Across the records below, how many lines include the string "pixels"? State the number and nothing more.

##### Provided material #####

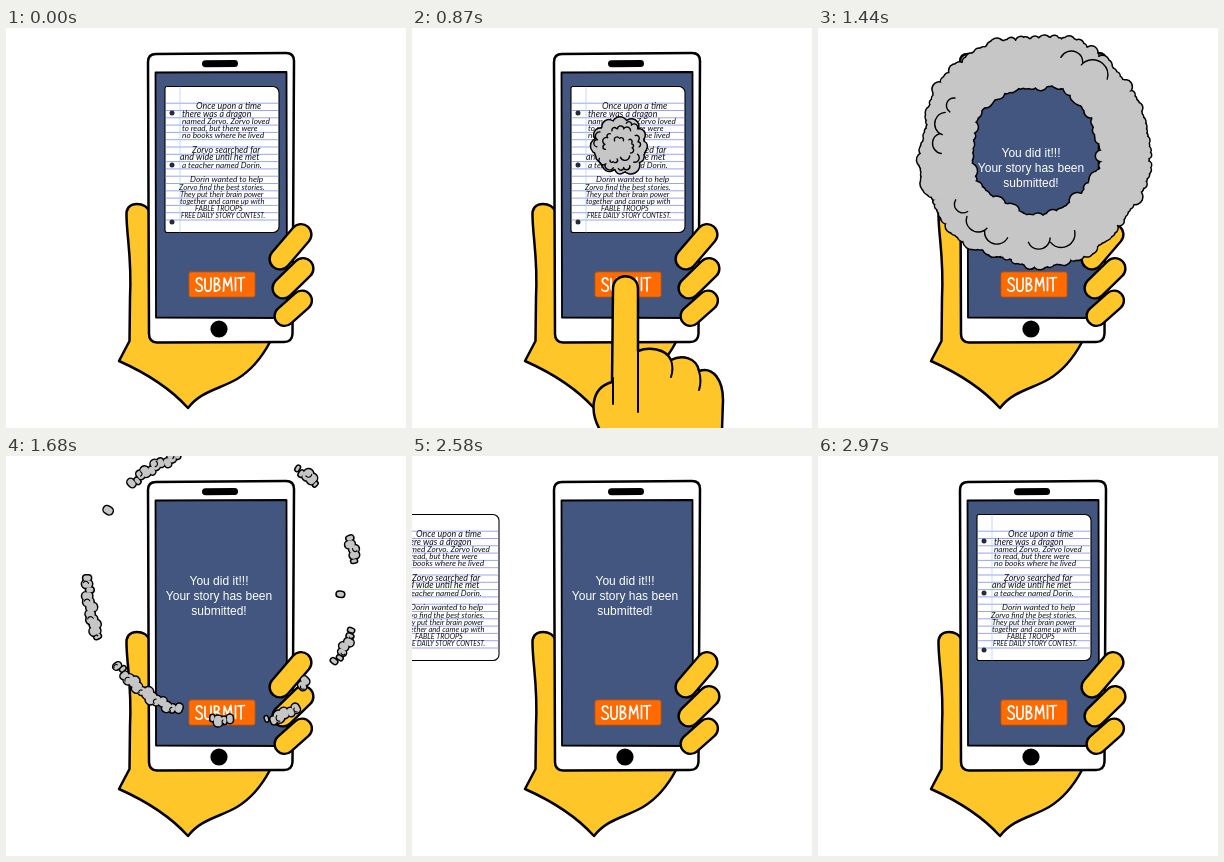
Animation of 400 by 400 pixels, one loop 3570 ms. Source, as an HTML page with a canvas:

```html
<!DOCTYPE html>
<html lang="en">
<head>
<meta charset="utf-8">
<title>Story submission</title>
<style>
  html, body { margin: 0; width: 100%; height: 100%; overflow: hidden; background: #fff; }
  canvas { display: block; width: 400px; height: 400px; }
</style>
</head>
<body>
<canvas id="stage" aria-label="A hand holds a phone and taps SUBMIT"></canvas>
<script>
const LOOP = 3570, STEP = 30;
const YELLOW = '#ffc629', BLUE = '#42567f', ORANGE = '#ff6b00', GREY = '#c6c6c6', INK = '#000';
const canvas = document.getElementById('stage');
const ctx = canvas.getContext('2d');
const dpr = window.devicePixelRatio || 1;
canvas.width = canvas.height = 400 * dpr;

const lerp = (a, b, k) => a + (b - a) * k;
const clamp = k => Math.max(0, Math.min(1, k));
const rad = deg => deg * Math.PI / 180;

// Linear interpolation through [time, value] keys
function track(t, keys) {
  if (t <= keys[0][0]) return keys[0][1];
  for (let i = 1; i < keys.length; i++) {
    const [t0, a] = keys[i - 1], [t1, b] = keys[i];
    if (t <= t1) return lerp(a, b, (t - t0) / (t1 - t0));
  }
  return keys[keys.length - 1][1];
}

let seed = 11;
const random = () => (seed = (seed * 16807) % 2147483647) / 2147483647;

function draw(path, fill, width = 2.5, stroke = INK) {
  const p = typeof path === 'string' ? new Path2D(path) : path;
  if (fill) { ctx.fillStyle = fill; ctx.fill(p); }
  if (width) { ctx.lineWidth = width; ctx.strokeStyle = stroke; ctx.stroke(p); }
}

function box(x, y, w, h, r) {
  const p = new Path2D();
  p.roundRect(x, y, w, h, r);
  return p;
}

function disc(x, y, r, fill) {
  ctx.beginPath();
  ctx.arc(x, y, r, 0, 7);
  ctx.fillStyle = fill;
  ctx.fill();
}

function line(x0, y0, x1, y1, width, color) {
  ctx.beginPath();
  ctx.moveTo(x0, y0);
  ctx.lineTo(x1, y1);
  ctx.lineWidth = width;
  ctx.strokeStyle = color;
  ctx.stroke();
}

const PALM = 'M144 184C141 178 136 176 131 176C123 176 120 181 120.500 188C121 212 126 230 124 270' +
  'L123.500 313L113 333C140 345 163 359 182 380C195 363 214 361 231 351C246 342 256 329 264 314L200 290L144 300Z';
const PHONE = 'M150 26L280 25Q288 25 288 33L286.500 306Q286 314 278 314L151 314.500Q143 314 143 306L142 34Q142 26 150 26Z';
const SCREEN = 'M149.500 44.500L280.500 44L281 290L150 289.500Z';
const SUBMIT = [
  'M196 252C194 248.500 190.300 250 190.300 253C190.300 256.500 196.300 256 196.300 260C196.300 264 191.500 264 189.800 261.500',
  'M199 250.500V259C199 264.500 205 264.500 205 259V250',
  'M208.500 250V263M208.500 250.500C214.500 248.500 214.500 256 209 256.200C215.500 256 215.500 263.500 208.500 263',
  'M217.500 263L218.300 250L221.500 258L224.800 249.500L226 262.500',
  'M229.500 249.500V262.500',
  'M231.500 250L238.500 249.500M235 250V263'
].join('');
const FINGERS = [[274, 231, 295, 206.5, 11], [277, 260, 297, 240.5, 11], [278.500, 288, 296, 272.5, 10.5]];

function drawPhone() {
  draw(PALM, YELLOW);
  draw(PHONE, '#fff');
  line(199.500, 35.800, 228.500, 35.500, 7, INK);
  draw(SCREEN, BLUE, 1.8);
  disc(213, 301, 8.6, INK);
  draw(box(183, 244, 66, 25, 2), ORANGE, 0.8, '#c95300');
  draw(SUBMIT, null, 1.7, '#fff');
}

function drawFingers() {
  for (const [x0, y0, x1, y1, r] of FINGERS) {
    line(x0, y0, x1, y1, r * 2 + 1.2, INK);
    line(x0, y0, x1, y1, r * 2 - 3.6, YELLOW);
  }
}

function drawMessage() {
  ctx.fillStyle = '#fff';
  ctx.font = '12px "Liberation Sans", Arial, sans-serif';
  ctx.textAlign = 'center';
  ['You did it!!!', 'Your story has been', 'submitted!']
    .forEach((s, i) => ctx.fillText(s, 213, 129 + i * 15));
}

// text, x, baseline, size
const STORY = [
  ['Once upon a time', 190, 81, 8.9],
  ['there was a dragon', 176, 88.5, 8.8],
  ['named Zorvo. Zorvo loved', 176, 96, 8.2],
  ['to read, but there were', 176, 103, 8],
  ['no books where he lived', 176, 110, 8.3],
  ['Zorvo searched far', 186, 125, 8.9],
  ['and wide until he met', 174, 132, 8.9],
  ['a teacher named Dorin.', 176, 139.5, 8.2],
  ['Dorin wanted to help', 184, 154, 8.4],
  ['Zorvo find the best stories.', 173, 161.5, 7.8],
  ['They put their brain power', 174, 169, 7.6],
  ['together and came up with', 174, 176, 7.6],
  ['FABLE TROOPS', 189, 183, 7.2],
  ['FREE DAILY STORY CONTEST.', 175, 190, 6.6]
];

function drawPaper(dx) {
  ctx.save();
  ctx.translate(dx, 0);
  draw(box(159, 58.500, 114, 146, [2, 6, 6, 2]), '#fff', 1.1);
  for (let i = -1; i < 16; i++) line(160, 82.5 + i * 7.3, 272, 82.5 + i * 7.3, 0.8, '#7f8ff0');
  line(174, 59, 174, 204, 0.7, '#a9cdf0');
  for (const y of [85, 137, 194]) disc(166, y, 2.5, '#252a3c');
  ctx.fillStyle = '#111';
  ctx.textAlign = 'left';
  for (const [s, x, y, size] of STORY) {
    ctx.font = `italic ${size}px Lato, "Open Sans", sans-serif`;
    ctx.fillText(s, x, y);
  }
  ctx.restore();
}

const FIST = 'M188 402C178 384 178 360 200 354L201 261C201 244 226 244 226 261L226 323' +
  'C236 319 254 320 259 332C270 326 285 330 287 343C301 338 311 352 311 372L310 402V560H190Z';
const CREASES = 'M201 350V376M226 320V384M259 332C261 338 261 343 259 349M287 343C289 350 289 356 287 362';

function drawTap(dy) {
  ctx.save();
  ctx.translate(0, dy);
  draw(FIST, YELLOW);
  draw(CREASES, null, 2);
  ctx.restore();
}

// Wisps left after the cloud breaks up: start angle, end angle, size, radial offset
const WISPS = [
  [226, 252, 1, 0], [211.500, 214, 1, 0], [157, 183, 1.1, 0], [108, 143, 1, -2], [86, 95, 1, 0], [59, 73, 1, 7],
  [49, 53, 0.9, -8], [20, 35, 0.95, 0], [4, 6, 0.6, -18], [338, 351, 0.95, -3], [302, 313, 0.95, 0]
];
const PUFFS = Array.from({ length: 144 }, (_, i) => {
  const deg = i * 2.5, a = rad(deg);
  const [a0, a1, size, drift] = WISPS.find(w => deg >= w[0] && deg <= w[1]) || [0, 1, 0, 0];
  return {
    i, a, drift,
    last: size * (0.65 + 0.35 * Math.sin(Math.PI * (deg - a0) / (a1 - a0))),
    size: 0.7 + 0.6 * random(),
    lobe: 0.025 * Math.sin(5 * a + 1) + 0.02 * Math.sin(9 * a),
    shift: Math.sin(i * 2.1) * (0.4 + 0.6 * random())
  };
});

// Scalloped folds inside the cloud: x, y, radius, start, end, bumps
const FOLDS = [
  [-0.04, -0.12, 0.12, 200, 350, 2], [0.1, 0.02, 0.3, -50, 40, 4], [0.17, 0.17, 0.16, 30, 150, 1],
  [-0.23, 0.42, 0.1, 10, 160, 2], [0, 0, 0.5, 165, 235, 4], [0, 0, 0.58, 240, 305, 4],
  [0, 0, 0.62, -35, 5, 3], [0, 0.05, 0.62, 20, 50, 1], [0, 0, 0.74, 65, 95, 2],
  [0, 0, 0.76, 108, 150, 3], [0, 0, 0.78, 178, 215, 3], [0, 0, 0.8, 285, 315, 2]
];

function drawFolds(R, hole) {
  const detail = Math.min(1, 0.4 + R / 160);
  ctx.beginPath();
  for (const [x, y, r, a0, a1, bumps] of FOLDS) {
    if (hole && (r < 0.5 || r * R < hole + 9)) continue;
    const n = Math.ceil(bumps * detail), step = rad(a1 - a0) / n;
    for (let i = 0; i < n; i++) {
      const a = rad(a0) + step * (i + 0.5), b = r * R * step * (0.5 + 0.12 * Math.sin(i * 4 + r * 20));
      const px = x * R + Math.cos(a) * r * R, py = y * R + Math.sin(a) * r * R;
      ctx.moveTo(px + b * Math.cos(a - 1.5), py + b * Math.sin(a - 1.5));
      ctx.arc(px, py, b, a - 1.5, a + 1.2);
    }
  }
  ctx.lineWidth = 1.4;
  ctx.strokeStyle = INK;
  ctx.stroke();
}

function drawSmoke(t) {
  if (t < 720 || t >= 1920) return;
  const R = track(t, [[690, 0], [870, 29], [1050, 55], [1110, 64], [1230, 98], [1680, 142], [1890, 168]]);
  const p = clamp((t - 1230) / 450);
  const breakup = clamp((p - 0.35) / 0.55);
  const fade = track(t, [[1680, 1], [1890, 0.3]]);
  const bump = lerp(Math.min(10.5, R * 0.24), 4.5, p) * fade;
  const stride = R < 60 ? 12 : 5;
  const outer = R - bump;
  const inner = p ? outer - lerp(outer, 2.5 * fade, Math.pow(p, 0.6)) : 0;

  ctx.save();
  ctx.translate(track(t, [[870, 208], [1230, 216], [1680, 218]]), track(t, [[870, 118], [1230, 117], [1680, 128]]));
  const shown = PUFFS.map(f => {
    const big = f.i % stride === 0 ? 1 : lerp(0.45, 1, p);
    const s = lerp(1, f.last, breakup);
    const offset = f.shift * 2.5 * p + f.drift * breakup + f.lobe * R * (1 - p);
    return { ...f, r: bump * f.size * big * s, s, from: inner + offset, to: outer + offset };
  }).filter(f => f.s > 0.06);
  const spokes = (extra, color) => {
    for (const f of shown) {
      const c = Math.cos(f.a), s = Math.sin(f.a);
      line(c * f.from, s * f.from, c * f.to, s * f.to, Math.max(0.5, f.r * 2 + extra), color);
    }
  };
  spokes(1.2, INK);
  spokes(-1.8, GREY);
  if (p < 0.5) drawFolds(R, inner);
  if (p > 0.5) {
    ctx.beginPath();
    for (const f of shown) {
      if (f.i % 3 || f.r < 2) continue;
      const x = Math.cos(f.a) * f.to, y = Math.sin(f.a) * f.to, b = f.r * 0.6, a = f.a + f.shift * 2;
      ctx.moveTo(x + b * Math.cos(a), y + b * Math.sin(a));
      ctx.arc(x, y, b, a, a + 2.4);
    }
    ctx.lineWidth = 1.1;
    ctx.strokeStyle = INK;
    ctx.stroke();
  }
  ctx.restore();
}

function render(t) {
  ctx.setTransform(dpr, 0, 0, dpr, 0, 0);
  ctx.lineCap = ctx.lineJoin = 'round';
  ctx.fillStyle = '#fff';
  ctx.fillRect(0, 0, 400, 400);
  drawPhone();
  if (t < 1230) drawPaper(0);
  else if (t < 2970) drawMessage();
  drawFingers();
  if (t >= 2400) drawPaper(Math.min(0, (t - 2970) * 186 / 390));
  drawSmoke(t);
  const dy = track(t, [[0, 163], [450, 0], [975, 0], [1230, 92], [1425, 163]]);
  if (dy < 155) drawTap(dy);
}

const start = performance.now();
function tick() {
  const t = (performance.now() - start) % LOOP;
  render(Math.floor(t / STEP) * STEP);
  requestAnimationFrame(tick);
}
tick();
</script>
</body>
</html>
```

#####
##### Provided material #####

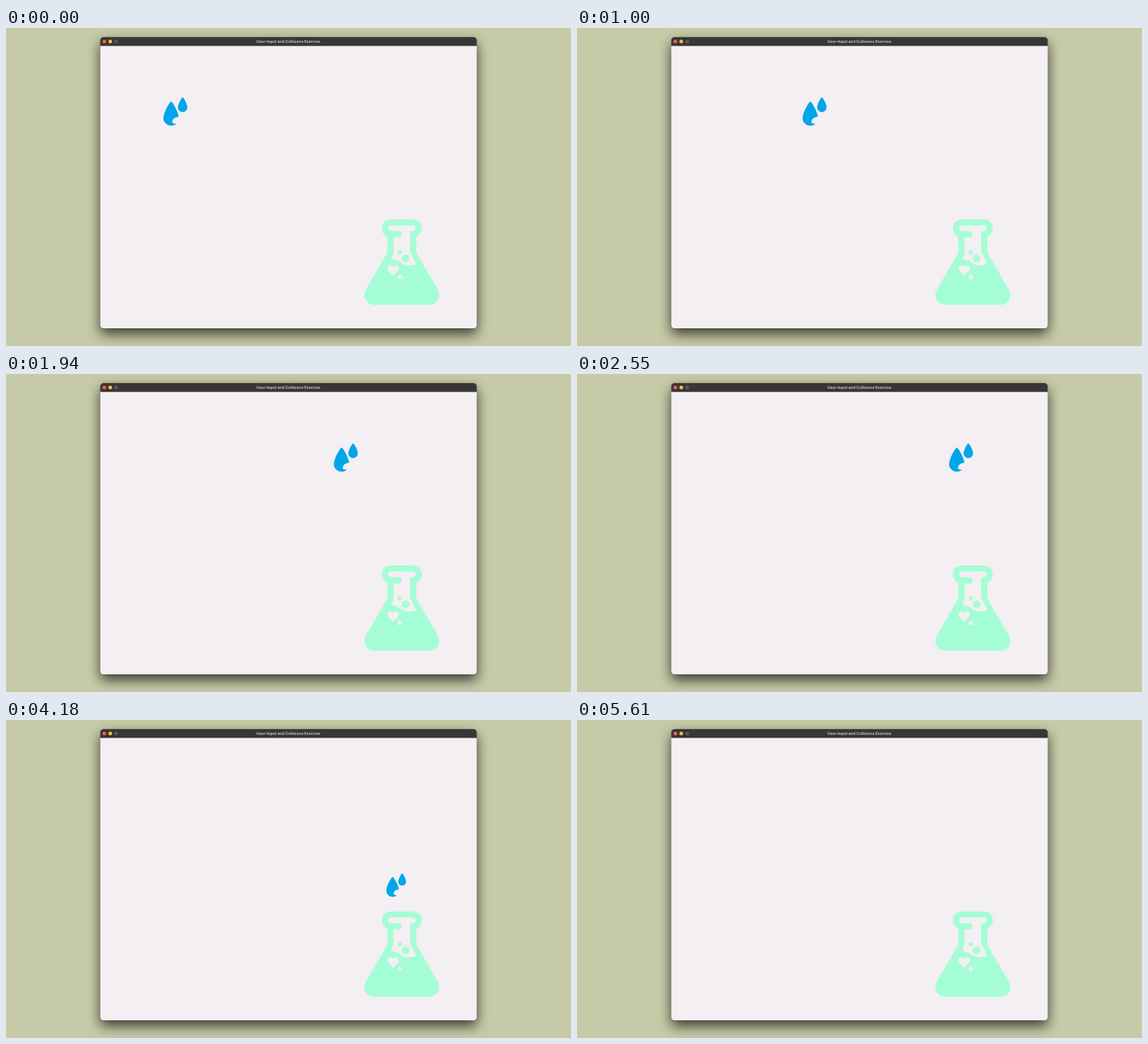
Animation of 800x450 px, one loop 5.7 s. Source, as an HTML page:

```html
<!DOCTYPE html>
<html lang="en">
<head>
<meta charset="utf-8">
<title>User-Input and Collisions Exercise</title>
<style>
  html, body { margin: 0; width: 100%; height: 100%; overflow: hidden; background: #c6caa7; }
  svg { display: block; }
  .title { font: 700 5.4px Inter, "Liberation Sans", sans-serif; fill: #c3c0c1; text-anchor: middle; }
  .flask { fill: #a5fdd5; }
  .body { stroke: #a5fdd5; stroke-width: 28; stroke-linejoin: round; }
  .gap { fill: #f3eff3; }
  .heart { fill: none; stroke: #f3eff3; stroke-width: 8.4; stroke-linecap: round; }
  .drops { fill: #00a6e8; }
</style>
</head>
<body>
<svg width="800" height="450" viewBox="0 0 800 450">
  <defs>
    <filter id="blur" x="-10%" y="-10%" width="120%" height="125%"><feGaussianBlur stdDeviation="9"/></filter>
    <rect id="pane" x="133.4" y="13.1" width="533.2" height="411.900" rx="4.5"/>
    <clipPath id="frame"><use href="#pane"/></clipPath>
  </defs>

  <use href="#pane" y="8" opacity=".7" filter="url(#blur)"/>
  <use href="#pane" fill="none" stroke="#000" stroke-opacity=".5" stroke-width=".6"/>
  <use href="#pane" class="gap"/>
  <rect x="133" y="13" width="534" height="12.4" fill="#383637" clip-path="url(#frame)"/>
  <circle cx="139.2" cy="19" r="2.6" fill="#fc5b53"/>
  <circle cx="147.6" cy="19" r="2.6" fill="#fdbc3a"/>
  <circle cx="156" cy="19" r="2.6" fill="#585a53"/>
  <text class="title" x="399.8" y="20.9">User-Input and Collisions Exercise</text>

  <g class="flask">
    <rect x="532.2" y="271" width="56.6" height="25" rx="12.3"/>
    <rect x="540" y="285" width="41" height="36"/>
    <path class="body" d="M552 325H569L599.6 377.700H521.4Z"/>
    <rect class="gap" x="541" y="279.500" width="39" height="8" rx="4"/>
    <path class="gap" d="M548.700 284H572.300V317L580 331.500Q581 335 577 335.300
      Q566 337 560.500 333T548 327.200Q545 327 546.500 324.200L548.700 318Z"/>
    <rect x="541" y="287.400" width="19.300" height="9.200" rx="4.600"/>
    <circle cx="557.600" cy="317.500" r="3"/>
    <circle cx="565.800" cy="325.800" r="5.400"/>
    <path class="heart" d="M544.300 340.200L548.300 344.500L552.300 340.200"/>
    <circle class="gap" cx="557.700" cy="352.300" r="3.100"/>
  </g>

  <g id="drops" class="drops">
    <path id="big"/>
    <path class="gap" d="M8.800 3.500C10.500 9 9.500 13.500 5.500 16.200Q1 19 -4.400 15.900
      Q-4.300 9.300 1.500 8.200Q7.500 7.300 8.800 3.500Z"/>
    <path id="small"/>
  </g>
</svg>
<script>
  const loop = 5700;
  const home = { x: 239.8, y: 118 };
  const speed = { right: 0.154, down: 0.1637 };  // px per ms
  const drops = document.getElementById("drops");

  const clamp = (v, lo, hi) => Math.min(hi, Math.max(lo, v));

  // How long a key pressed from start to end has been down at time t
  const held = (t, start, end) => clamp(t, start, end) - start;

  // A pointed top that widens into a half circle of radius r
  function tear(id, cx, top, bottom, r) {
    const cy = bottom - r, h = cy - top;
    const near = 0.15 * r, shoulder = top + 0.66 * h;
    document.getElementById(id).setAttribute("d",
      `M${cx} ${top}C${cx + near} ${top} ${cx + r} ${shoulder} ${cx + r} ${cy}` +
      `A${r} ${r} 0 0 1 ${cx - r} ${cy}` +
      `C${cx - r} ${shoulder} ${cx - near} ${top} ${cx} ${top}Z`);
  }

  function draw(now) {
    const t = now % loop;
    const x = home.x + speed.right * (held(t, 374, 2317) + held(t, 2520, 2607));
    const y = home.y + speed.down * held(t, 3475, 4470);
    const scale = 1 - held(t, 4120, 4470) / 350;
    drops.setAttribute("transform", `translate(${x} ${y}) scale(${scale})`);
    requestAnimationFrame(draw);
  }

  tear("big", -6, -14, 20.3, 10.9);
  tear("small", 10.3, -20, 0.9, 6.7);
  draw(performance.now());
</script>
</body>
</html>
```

#####
##### Provided material #####

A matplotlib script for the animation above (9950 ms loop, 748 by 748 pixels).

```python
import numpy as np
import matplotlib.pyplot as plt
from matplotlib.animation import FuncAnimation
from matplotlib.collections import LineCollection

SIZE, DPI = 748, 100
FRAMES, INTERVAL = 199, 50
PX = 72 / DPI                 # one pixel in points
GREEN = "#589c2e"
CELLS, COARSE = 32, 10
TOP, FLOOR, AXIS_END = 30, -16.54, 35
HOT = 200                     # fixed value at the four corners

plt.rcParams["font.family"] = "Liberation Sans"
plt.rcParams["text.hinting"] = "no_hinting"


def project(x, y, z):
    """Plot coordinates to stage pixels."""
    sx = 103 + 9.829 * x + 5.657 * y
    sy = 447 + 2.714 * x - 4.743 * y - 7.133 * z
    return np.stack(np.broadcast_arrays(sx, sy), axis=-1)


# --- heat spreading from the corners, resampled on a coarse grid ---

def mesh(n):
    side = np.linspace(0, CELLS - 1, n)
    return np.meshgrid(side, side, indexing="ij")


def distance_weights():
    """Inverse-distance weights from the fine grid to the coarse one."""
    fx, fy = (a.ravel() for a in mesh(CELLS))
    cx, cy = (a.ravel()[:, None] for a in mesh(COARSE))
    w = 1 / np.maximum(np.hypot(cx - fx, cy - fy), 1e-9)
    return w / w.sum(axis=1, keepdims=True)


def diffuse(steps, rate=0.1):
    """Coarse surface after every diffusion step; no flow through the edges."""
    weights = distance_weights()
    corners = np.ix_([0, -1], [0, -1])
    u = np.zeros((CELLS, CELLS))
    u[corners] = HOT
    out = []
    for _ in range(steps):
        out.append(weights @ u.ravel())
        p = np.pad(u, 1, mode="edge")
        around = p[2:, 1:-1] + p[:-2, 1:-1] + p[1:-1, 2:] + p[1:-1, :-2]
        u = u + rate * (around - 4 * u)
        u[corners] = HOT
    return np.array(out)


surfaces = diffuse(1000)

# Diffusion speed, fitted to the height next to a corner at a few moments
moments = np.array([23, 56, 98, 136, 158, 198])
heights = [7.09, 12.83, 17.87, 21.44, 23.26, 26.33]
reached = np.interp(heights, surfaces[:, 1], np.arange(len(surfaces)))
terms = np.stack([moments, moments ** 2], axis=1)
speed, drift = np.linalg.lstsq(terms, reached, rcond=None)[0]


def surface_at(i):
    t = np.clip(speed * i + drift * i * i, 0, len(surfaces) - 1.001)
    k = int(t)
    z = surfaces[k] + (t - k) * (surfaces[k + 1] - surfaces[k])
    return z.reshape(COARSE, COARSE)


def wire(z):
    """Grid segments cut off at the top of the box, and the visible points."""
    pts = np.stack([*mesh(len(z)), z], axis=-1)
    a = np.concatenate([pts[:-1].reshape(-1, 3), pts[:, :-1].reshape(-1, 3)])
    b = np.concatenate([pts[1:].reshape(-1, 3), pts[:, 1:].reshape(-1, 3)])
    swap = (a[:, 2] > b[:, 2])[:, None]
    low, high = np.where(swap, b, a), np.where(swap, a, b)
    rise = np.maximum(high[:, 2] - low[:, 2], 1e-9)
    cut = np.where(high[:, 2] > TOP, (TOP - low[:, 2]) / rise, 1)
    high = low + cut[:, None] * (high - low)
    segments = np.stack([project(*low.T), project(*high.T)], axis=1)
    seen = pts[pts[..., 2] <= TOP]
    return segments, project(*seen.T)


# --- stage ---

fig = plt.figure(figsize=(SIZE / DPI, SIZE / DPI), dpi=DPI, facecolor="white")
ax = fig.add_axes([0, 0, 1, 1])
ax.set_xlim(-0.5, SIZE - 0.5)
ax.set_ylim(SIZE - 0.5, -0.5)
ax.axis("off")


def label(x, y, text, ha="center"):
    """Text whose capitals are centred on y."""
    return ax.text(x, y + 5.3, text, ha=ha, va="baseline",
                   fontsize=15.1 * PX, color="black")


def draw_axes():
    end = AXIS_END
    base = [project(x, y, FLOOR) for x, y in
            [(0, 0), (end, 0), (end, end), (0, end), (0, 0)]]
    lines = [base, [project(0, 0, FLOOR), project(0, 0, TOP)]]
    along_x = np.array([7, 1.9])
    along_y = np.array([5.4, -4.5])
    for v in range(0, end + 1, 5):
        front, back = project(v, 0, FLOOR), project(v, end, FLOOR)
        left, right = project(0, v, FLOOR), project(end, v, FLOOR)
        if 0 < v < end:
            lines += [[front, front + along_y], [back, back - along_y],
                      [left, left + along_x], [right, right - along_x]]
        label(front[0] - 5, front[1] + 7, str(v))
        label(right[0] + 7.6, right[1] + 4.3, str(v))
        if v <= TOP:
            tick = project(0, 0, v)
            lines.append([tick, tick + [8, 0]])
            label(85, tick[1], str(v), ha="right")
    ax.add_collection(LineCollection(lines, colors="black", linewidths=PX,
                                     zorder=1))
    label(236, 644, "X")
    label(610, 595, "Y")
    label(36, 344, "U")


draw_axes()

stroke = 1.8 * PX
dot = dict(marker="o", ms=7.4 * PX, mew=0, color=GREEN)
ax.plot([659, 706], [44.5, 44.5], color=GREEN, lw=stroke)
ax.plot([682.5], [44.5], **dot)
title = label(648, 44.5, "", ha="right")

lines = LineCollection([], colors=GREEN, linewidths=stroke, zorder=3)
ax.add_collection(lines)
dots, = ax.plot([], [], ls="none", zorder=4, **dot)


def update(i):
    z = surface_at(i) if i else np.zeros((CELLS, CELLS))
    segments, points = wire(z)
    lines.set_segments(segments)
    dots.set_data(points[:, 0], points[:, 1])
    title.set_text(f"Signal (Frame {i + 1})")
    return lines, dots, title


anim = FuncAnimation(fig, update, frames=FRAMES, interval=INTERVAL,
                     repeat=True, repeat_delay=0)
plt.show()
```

#####

== Solution to this task ==
3